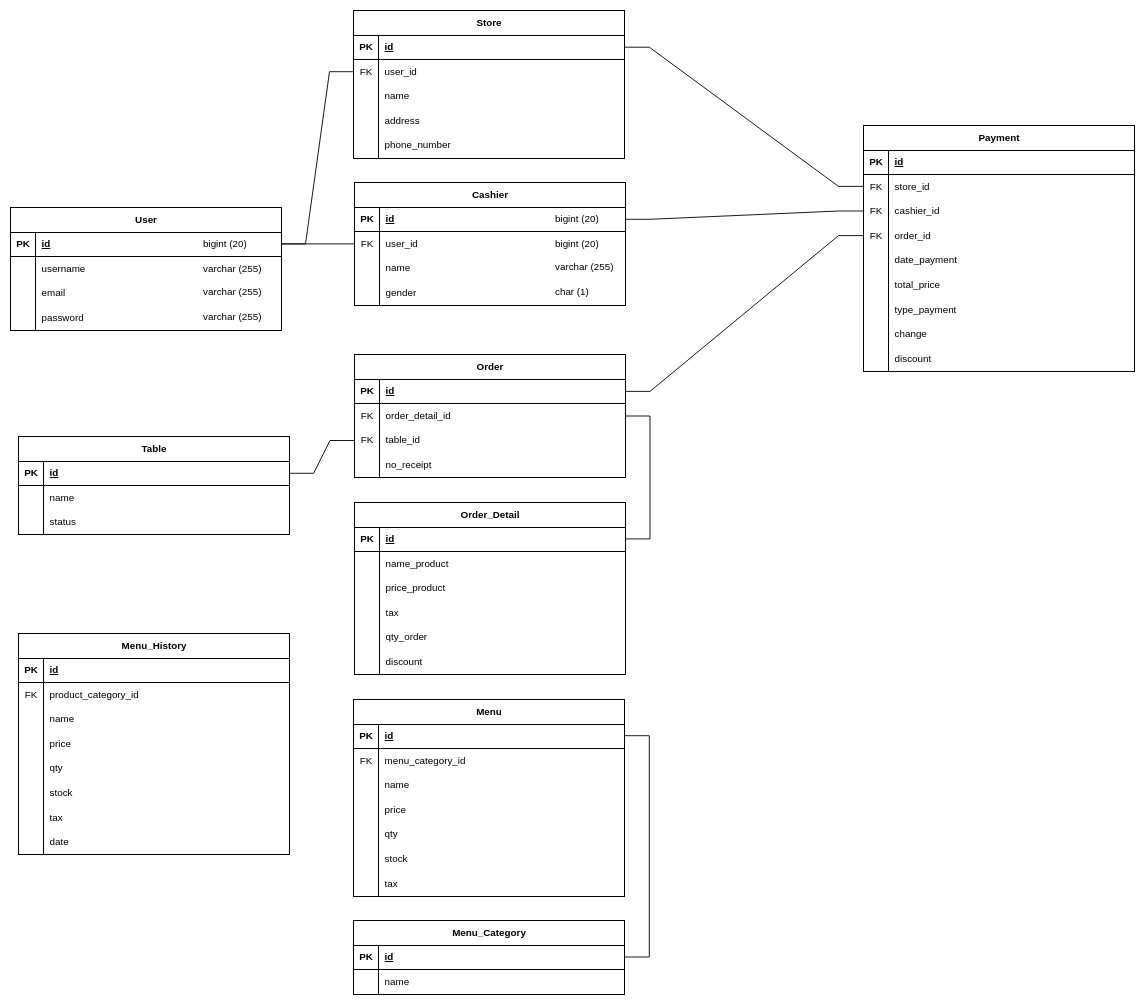
<!DOCTYPE html>
<html lang="en">
<head>
<meta charset="utf-8">
<title>Entity relationship diagram</title>
<style>
:root { --paper: #fff; --ink: #000; --row: 24.6px; --type-x: 193px; }
* { box-sizing: border-box; margin: 0; padding: 0; }
html, body { width: 1144px; height: 1004px; overflow: hidden; background: var(--paper); }
.diagram { position: relative; width: 1144px; height: 1004px; color: var(--ink); font: 9.84px/1 "Liberation Sans", Arial, sans-serif; }
.connectors { position: absolute; inset: 0; fill: none; stroke: var(--ink); stroke-width: 0.9; }
.entity { position: absolute; width: 272px; border: 1px solid var(--ink); background: var(--paper); }
.entity h2 { display: flex; align-items: center; justify-content: center; height: 23.6px; font-size: inherit; font-weight: 700; }
.entity ul { list-style: none; }
.entity li { position: relative; display: grid; grid-template-columns: 25px 1fr; height: var(--row); }
.entity li:nth-child(-n+2) { border-top: 1px solid var(--ink); }
.key { display: flex; align-items: center; justify-content: center; border-right: 1px solid var(--ink); }
.field { display: flex; align-items: center; padding-left: 5.6px; }
.primary { font-weight: 700; }
.primary .field { text-decoration: underline; }
.type { position: absolute; left: var(--type-x); top: 6.4px; font-weight: 400; }
.store { left: 353px; top: 10px; }
.cashier { left: 354px; top: 182px; --type-x: 200px; }
.user { left: 10px; top: 207px; --type-x: 192px; }
.payment { left: 863px; top: 125px; }
.order { left: 354px; top: 354px; }
.order-detail { left: 354px; top: 502px; }
.table { left: 18px; top: 436px; }
.menu-history { left: 18px; top: 633px; }
.menu { left: 353px; top: 699px; }
.menu-category { left: 353px; top: 920px; }
</style>
</head>
<body>
<main class="diagram">
  <svg class="connectors" width="1144" height="1004" viewBox="0 0 1144 1004" aria-hidden="true">
    <polyline points="281,243.9 305.5,243.9 329.5,71.7 354,71.7"/>
    <polyline points="281,243.9 354,243.9"/>
    <polyline points="624,47.2 649.3,47.2 838.5,186.4 863,186.4"/>
    <polyline points="625,219.3 650,219.3 838.5,211 863,211"/>
    <polyline points="625,391.4 650,391.4 838.5,235.6 863,235.6"/>
    <polyline points="289,473.3 313.7,473.3 330,440.5 354,440.5"/>
    <polyline points="625,416 650,416 650,538.9 625,538.9"/>
    <polyline points="624,735.7 649.3,735.7 649.3,957 624,957"/>
  </svg>

  <section class="entity store">
    <h2>Store</h2>
    <ul>
      <li class="primary"><span class="key">PK</span><span class="field">id</span></li>
      <li><span class="key">FK</span><span class="field">user_id</span></li>
      <li><span class="key"></span><span class="field">name</span></li>
      <li><span class="key"></span><span class="field">address</span></li>
      <li><span class="key"></span><span class="field">phone_number</span></li>
    </ul>
  </section>

  <section class="entity cashier">
    <h2>Cashier</h2>
    <ul>
      <li class="primary"><span class="key">PK</span><span class="field">id</span><span class="type">bigint (20)</span></li>
      <li><span class="key">FK</span><span class="field">user_id</span><span class="type">bigint (20)</span></li>
      <li><span class="key"></span><span class="field">name</span><span class="type">varchar (255)</span></li>
      <li><span class="key"></span><span class="field">gender</span><span class="type">char (1)</span></li>
    </ul>
  </section>

  <section class="entity user">
    <h2>User</h2>
    <ul>
      <li class="primary"><span class="key">PK</span><span class="field">id</span><span class="type">bigint (20)</span></li>
      <li><span class="key"></span><span class="field">username</span><span class="type">varchar (255)</span></li>
      <li><span class="key"></span><span class="field">email</span><span class="type">varchar (255)</span></li>
      <li><span class="key"></span><span class="field">password</span><span class="type">varchar (255)</span></li>
    </ul>
  </section>

  <section class="entity payment">
    <h2>Payment</h2>
    <ul>
      <li class="primary"><span class="key">PK</span><span class="field">id</span></li>
      <li><span class="key">FK</span><span class="field">store_id</span></li>
      <li><span class="key">FK</span><span class="field">cashier_id</span></li>
      <li><span class="key">FK</span><span class="field">order_id</span></li>
      <li><span class="key"></span><span class="field">date_payment</span></li>
      <li><span class="key"></span><span class="field">total_price</span></li>
      <li><span class="key"></span><span class="field">type_payment</span></li>
      <li><span class="key"></span><span class="field">change</span></li>
      <li><span class="key"></span><span class="field">discount</span></li>
    </ul>
  </section>

  <section class="entity order">
    <h2>Order</h2>
    <ul>
      <li class="primary"><span class="key">PK</span><span class="field">id</span></li>
      <li><span class="key">FK</span><span class="field">order_detail_id</span></li>
      <li><span class="key">FK</span><span class="field">table_id</span></li>
      <li><span class="key"></span><span class="field">no_receipt</span></li>
    </ul>
  </section>

  <section class="entity order-detail">
    <h2>Order_Detail</h2>
    <ul>
      <li class="primary"><span class="key">PK</span><span class="field">id</span></li>
      <li><span class="key"></span><span class="field">name_product</span></li>
      <li><span class="key"></span><span class="field">price_product</span></li>
      <li><span class="key"></span><span class="field">tax</span></li>
      <li><span class="key"></span><span class="field">qty_order</span></li>
      <li><span class="key"></span><span class="field">discount</span></li>
    </ul>
  </section>

  <section class="entity table">
    <h2>Table</h2>
    <ul>
      <li class="primary"><span class="key">PK</span><span class="field">id</span></li>
      <li><span class="key"></span><span class="field">name</span></li>
      <li><span class="key"></span><span class="field">status</span></li>
    </ul>
  </section>

  <section class="entity menu-history">
    <h2>Menu_History</h2>
    <ul>
      <li class="primary"><span class="key">PK</span><span class="field">id</span></li>
      <li><span class="key">FK</span><span class="field">product_category_id</span></li>
      <li><span class="key"></span><span class="field">name</span></li>
      <li><span class="key"></span><span class="field">price</span></li>
      <li><span class="key"></span><span class="field">qty</span></li>
      <li><span class="key"></span><span class="field">stock</span></li>
      <li><span class="key"></span><span class="field">tax</span></li>
      <li><span class="key"></span><span class="field">date</span></li>
    </ul>
  </section>

  <section class="entity menu">
    <h2>Menu</h2>
    <ul>
      <li class="primary"><span class="key">PK</span><span class="field">id</span></li>
      <li><span class="key">FK</span><span class="field">menu_category_id</span></li>
      <li><span class="key"></span><span class="field">name</span></li>
      <li><span class="key"></span><span class="field">price</span></li>
      <li><span class="key"></span><span class="field">qty</span></li>
      <li><span class="key"></span><span class="field">stock</span></li>
      <li><span class="key"></span><span class="field">tax</span></li>
    </ul>
  </section>

  <section class="entity menu-category">
    <h2>Menu_Category</h2>
    <ul>
      <li class="primary"><span class="key">PK</span><span class="field">id</span></li>
      <li><span class="key"></span><span class="field">name</span></li>
    </ul>
  </section>
</main>
</body>
</html>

PROBLEM >> Count the lines of the data that include the string "points", and give only that number.

RESPONSE TO THIS EXERCISE >> 8